The science of genetics is really the science of inheritance and provides a wealth of information about ourselves and our ancestry. Using a technique called whole genome analysis, the team examined the remains of a stone-age woman farmer, one of the first farmers in Ireland, who was buried over 5,000 years ago in Ballynahatty near Belfast and those of three men buried in Rathlin Island during the bronze age – between 3,000 and 4,000 years ago. The results give a fascinating glimpse into where we came from who we are and what characteristics we share as a people
Among many fascinating observations Prof. Bradley illustrated how early Irish farmers were similar to southern Europeans. It also appears that with the advent of the Bronze Age genetic patterns changed quite dramatically as newcomers from the Black Sea area of eastern Europe settled in Ireland. Prof. Bradley also observed that Ireland has the world’s highest frequencies of genetic variations pertaining to lactase persistence – the ability to drink milk into adulthood – and certain genetic diseases, including one of excessive iron retention called haemochromatosis. This appears to have resulted from the Bronze Age migration which eventually arrived on Irish shores

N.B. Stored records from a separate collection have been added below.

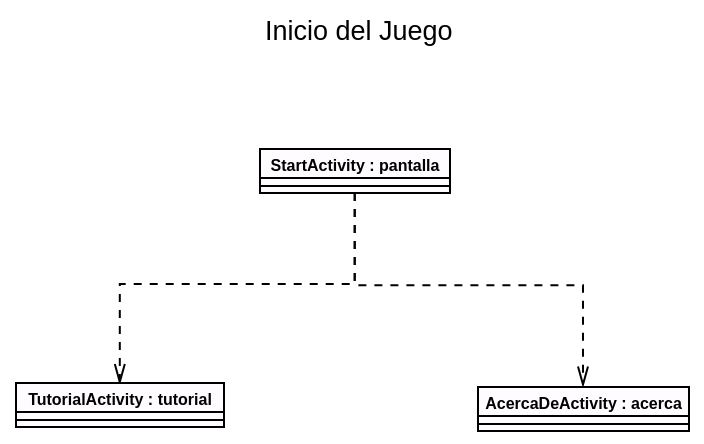
<!DOCTYPE html>
<html lang="es">
<head>
<meta charset="utf-8">
<title>Inicio del Juego</title>
<style>
:root { --paper: #fff; --ink: #000; --node-fill: #fffcff; --stroke: 2px; }
* { box-sizing: border-box; margin: 0; }
body { background: var(--paper); overflow: hidden; }
.diagram {
  position: relative; width: 704px; height: 444px; overflow: hidden;
  background: var(--paper); color: var(--ink);
  font-family: "Liberation Sans", Arial, sans-serif;
}
h1 {
  position: absolute; left: 265px; top: 16px;
  font-size: 27px; line-height: 31px; font-weight: 400; white-space: nowrap;
}
.connectors { position: absolute; left: 0; top: 0; fill: none; stroke: var(--ink); stroke-width: 2; }
.dashed { stroke-dasharray: 8 8; }
.node {
  position: absolute; height: 46px; display: grid; grid-template-rows: 27px 8px 1fr;
  border: var(--stroke) solid var(--ink); background: var(--node-fill);
}
.node h2 {
  font-size: 16px; line-height: 18px; padding-top: 7px;
  text-align: center; white-space: nowrap;
  display: flex; justify-content: center;
}
.compartment { border-top: var(--stroke) solid var(--ink); }
.start { left: 259px; top: 148px; width: 192px; }
.tutorial { left: 15px; top: 382px; width: 210px; }
.about { left: 477px; top: 386px; width: 213px; }
</style>
</head>
<body>
<main class="diagram">
  <h1>Inicio del Juego</h1>
  <svg class="connectors" width="704" height="444" viewBox="0 0 704 444" aria-hidden="true">
    <defs><path id="arrowhead" d="M-5-18 0 0 5-18"/></defs>
    <polyline class="dashed" points="354.7,193 354.7,284 119.8,284 119.8,381"/>
    <polyline class="dashed" points="354.7,193 354.7,285.3 583,285.3 583,384"/>
    <use href="#arrowhead" x="119.8" y="382"/>
    <use href="#arrowhead" x="583" y="384.5"/>
  </svg>
  <section class="node start">
    <h2>StartActivity : pantalla</h2>
    <div class="compartment"></div>
    <div class="compartment"></div>
  </section>
  <section class="node tutorial">
    <h2>TutorialActivity : tutorial</h2>
    <div class="compartment"></div>
    <div class="compartment"></div>
  </section>
  <section class="node about">
    <h2>AcercaDeActivity : acerca</h2>
    <div class="compartment"></div>
    <div class="compartment"></div>
  </section>
</main>
</body>
</html>
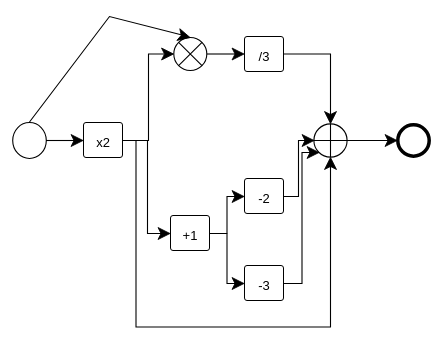
<!DOCTYPE html>
<html lang="en">
<head>
<meta charset="utf-8">
<title>Data flow diagram</title>
<style>
:root { --ink: #000; --paper: #fff; }
* { box-sizing: border-box; }
html, body { margin: 0; background: var(--paper); }
body { width: 444px; height: 344px; overflow: hidden; }
.diagram { position: relative; width: 444px; height: 344px; color: var(--ink); font: 13px/1 "Liberation Sans", sans-serif; }
.connectors { position: absolute; left: 0; top: 0; display: block; }
.wire { fill: none; stroke: var(--ink); stroke-width: 1.1; }
.event { fill: var(--paper); stroke: var(--ink); stroke-width: 1.1; }
.end { stroke-width: 3.5; }
.step {
  position: absolute; display: flex; align-items: center; justify-content: center;
  width: 40px; height: 36px; padding-top: 4px;
  border: 1px solid var(--ink); border-radius: 3px; background: var(--paper);
}
.double { left: 83px; top: 122px; }
.third { left: 244px; top: 36px; }
.increment { left: 170px; top: 215px; }
.minus-two { left: 244px; top: 178px; }
.minus-three { left: 244px; top: 265px; }
</style>
</head>
<body>
<main class="diagram">
  <svg class="connectors" width="444" height="344" viewBox="0 0 444 344" role="img" aria-label="Flow from start to end through steps, a split and a merge">
    <defs>
      <path id="arrow" d="M0 0L-12 -6L-9 0L-12 6Z" fill="#000" stroke="#000" stroke-width="0.8" stroke-linejoin="round"/>
    </defs>
    <g class="nodes">
      <ellipse class="event" cx="29.5" cy="140.5" rx="16.8" ry="18"/>
      <circle class="event" cx="190.3" cy="54" r="16.5"/>
      <path class="wire" d="M178.6 42.3L202 65.7M202 42.3L178.6 65.7"/>
      <circle class="event" cx="330.5" cy="140.5" r="16.6"/>
      <path class="wire" d="M330.5 124V157"/>
      <circle class="event end" cx="413.5" cy="140.5" r="15.7"/>
    </g>
    <g class="wire">
      <path d="M29.5 122L109.5 16.5L184 35.5"/>
      <path d="M46 140.5H74"/>
      <path d="M122 140.5H148.5V54H164"/>
      <path d="M147.5 140.5V233.5H161"/>
      <path d="M136 140.5V327H330.5V166"/>
      <path d="M207 54H235"/>
      <path d="M283 54H330.5V115"/>
      <path d="M209 233.5H227V196.5H235"/>
      <path d="M227 233.5V283.5H235"/>
      <path d="M283 196.5H298.5V140.5H305"/>
      <path d="M283 283.5H302V152.5H310"/>
      <path d="M314 140.5H388"/>
    </g>
    <g class="arrowheads">
      <use href="#arrow" transform="translate(190 37.5) rotate(14)"/>
      <use href="#arrow" x="83" y="140.5"/>
      <use href="#arrow" x="173.5" y="54"/>
      <use href="#arrow" x="244" y="54"/>
      <use href="#arrow" x="170" y="233.5"/>
      <use href="#arrow" x="244" y="196.5"/>
      <use href="#arrow" x="244" y="283.5"/>
      <use href="#arrow" x="314" y="140.5"/>
      <use href="#arrow" x="319" y="152.5"/>
      <use href="#arrow" x="397" y="140.5"/>
      <use href="#arrow" transform="translate(330.5 123.5) rotate(90)"/>
      <use href="#arrow" transform="translate(330.5 157.5) rotate(-90)"/>
    </g>
  </svg>
  <div class="step double">x2</div>
  <div class="step third">/3</div>
  <div class="step increment">+1</div>
  <div class="step minus-two">-2</div>
  <div class="step minus-three">-3</div>
</main>
</body>
</html>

Prof. Bradley was closely questioned in a follow up Q and A session which continued over tea and late into the evening. Thanks to Dan and his team, the question of who we are may not be as simple as many of us thought. Many thanks also to those involved in arranging the evening. In particular, to Prof. Bradley who gave so generously of his time and also Annette Rafferty who yet again provided the welcome refreshments.